WHAT YOU HAVE TO DO: Taking the data below line by line, count those that include the word "edgeDistance" and report the number alone.

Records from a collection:
---*---

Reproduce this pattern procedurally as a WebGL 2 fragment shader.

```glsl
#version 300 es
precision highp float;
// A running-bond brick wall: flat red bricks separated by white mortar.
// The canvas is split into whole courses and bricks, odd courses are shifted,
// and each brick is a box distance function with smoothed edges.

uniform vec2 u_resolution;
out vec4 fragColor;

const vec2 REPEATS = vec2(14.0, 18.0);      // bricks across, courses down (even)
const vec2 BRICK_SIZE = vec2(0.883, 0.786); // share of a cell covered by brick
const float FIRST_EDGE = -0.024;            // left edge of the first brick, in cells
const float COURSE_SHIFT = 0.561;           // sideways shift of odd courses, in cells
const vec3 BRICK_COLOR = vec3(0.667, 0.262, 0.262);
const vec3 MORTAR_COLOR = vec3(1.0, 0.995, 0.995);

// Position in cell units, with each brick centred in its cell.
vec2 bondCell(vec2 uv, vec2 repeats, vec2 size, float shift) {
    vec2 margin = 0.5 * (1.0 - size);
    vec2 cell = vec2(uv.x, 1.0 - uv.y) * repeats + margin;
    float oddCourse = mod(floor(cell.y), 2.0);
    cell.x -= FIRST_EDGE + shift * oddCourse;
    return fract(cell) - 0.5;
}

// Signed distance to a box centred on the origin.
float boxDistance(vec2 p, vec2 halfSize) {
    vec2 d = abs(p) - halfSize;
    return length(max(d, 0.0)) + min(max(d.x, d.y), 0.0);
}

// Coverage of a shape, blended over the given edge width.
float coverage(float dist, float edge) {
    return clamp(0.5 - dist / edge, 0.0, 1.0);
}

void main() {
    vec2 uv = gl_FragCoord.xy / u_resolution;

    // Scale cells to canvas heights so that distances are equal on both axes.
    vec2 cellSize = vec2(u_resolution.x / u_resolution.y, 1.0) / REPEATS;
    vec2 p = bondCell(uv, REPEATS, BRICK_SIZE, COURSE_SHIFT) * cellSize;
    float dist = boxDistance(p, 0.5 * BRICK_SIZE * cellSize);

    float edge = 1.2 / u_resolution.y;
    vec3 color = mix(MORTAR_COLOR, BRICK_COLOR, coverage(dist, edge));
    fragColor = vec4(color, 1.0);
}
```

---*---

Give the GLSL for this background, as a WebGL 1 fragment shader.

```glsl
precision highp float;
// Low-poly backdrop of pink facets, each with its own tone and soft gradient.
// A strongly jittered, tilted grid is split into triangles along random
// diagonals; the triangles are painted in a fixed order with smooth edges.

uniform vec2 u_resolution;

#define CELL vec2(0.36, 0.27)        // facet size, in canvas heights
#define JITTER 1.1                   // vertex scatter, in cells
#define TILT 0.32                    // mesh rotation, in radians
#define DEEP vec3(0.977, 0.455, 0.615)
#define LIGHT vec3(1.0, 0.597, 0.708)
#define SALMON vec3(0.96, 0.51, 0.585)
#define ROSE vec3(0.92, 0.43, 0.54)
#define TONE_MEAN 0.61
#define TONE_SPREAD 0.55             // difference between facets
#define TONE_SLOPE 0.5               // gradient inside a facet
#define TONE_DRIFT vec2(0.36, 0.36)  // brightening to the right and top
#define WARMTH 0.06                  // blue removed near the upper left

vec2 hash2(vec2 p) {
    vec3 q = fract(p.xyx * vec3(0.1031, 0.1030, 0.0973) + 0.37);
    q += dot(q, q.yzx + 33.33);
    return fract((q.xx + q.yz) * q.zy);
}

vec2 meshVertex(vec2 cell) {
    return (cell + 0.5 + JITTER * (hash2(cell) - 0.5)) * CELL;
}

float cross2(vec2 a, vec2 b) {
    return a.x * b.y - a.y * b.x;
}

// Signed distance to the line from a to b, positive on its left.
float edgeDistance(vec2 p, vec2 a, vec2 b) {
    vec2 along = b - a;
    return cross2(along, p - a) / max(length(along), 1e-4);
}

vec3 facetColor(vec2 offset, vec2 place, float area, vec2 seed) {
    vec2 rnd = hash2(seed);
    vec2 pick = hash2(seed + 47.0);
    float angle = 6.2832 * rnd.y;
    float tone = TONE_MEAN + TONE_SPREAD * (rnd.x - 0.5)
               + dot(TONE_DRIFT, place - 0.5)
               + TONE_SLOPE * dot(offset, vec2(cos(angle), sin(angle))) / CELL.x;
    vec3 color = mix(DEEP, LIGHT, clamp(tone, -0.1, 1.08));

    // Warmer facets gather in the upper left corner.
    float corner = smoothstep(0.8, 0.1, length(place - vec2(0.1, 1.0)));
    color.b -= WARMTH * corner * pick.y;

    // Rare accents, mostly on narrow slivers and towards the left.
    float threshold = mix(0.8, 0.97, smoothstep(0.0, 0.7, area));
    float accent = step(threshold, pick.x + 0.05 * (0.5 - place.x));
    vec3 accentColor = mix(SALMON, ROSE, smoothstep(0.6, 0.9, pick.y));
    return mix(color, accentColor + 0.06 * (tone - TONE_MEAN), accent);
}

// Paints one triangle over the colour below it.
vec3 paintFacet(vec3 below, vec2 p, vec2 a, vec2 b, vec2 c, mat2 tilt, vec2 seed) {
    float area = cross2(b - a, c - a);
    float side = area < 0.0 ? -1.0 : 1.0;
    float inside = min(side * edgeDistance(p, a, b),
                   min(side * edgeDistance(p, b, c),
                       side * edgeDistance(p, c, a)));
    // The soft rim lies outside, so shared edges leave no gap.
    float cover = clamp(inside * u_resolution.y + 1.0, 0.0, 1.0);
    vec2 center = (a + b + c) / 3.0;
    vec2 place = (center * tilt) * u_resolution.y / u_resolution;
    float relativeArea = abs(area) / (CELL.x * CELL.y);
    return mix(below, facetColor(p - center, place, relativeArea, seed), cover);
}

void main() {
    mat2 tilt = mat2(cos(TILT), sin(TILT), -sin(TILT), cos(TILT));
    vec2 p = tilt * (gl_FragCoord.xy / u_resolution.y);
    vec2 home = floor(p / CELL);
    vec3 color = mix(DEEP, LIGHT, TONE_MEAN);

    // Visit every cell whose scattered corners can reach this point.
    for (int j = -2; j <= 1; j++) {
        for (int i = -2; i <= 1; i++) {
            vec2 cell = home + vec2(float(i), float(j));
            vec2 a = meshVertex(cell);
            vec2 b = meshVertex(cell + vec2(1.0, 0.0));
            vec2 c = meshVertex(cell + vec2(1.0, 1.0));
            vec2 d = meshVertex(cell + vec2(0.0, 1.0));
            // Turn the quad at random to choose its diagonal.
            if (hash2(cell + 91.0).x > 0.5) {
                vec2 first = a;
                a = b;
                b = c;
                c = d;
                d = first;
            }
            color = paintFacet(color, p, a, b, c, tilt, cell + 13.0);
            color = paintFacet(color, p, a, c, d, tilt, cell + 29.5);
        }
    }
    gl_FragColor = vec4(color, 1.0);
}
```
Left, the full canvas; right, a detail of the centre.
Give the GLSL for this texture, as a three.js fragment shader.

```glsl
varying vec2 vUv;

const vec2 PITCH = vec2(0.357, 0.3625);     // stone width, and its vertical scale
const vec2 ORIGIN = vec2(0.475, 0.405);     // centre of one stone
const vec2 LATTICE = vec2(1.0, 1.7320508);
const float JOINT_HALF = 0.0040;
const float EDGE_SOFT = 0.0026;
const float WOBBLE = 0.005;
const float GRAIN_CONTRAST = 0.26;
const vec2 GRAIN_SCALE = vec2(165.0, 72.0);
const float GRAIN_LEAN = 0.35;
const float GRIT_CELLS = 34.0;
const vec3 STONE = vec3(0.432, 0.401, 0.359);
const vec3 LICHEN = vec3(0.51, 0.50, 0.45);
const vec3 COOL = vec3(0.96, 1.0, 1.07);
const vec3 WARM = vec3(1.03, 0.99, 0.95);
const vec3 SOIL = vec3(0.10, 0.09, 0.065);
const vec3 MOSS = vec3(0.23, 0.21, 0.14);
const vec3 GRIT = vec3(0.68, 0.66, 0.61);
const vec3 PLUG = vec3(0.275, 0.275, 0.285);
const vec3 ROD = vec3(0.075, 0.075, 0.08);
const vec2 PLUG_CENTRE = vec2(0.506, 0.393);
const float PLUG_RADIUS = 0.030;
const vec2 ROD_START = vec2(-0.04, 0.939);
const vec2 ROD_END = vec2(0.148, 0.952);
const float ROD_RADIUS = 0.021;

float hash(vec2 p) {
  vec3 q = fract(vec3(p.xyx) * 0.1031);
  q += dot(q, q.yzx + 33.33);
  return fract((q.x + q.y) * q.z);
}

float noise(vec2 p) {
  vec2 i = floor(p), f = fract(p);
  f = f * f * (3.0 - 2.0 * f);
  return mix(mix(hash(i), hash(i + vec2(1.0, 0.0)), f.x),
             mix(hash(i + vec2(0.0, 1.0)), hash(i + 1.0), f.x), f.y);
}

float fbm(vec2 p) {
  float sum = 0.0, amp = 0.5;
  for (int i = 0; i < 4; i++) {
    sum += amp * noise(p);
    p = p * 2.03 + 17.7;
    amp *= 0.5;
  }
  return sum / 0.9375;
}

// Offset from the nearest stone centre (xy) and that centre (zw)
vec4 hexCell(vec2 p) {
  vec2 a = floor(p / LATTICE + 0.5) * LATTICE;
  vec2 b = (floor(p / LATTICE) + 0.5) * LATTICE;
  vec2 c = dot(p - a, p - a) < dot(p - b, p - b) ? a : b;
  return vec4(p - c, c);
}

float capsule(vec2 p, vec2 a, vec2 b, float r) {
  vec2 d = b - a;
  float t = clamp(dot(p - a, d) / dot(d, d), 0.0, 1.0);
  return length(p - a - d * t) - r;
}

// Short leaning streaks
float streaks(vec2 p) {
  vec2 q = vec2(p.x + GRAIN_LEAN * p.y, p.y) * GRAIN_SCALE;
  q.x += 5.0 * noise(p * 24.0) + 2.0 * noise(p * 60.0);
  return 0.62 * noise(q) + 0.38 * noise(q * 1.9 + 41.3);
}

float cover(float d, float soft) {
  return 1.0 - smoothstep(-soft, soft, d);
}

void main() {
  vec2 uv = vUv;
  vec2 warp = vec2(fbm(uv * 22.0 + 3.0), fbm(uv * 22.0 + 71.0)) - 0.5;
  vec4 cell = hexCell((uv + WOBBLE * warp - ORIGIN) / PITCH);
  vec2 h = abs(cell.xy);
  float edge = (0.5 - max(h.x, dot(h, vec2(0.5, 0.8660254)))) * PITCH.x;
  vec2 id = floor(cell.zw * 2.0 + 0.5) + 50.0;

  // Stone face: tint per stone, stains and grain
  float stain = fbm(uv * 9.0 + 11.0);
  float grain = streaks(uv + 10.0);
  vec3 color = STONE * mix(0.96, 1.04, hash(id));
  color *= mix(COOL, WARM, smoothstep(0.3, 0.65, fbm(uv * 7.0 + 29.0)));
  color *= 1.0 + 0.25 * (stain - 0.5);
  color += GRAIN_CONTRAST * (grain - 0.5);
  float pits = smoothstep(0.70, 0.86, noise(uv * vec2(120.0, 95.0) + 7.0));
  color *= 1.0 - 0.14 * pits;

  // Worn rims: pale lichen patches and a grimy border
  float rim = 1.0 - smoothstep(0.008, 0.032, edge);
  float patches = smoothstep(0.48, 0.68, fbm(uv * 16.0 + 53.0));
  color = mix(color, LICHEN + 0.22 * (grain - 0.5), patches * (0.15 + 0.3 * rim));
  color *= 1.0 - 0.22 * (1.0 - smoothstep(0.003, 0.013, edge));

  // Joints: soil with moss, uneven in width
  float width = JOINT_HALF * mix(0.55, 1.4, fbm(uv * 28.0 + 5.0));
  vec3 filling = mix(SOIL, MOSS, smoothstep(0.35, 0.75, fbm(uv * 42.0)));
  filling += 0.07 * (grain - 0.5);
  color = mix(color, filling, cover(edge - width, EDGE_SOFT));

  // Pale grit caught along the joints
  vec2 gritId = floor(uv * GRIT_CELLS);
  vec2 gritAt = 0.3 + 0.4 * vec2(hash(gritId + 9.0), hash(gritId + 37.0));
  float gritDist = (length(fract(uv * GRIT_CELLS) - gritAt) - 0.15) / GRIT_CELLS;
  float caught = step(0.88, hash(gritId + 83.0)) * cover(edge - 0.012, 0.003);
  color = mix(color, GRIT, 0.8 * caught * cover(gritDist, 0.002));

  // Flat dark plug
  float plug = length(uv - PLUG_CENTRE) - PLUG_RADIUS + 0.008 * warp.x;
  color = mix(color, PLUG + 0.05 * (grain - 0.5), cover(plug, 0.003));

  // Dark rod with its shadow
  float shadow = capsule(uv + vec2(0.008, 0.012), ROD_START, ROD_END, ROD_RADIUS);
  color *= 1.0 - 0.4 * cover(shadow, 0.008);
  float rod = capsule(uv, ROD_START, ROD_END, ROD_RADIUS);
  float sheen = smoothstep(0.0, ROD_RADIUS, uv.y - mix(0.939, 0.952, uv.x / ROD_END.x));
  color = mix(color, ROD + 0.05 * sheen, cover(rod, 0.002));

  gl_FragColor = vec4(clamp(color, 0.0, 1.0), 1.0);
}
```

---*---

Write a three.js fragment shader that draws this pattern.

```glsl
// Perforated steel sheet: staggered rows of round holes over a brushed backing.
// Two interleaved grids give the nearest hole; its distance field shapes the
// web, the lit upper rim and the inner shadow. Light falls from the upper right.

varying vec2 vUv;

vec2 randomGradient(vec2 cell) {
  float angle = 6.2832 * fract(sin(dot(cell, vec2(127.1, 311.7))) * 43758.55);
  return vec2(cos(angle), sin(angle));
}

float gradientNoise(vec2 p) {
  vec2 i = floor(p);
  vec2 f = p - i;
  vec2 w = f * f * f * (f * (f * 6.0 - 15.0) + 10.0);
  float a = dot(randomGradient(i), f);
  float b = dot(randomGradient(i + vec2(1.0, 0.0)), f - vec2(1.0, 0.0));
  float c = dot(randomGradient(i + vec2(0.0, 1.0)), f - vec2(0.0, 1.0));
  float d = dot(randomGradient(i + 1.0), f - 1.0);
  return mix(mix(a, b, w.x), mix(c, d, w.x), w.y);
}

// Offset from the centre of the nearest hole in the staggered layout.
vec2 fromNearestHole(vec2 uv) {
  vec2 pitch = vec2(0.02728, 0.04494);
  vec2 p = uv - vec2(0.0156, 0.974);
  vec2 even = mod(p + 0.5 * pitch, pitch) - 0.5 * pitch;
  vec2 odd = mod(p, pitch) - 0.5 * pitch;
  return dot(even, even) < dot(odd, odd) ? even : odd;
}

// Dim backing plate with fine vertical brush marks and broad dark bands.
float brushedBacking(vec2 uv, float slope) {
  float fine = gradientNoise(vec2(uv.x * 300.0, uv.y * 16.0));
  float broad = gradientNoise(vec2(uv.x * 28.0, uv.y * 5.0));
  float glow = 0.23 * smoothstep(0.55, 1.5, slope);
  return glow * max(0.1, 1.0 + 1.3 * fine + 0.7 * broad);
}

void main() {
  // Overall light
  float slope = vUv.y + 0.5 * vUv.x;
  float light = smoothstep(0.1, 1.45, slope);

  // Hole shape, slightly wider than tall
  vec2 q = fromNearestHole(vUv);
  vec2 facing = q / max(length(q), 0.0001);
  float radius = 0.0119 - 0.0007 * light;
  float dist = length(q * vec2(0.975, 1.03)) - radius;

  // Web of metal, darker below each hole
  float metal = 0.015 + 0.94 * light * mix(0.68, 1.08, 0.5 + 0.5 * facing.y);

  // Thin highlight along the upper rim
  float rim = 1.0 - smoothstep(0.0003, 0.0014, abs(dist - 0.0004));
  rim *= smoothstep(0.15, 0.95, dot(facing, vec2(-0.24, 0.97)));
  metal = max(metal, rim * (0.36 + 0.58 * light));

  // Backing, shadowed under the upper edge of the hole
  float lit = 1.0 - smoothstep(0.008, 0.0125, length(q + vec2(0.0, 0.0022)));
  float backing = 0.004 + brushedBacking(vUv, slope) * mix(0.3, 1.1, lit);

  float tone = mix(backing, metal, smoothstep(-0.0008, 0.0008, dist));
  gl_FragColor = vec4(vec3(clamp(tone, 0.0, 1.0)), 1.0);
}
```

---*---

EXERCISE RESPONSE: 4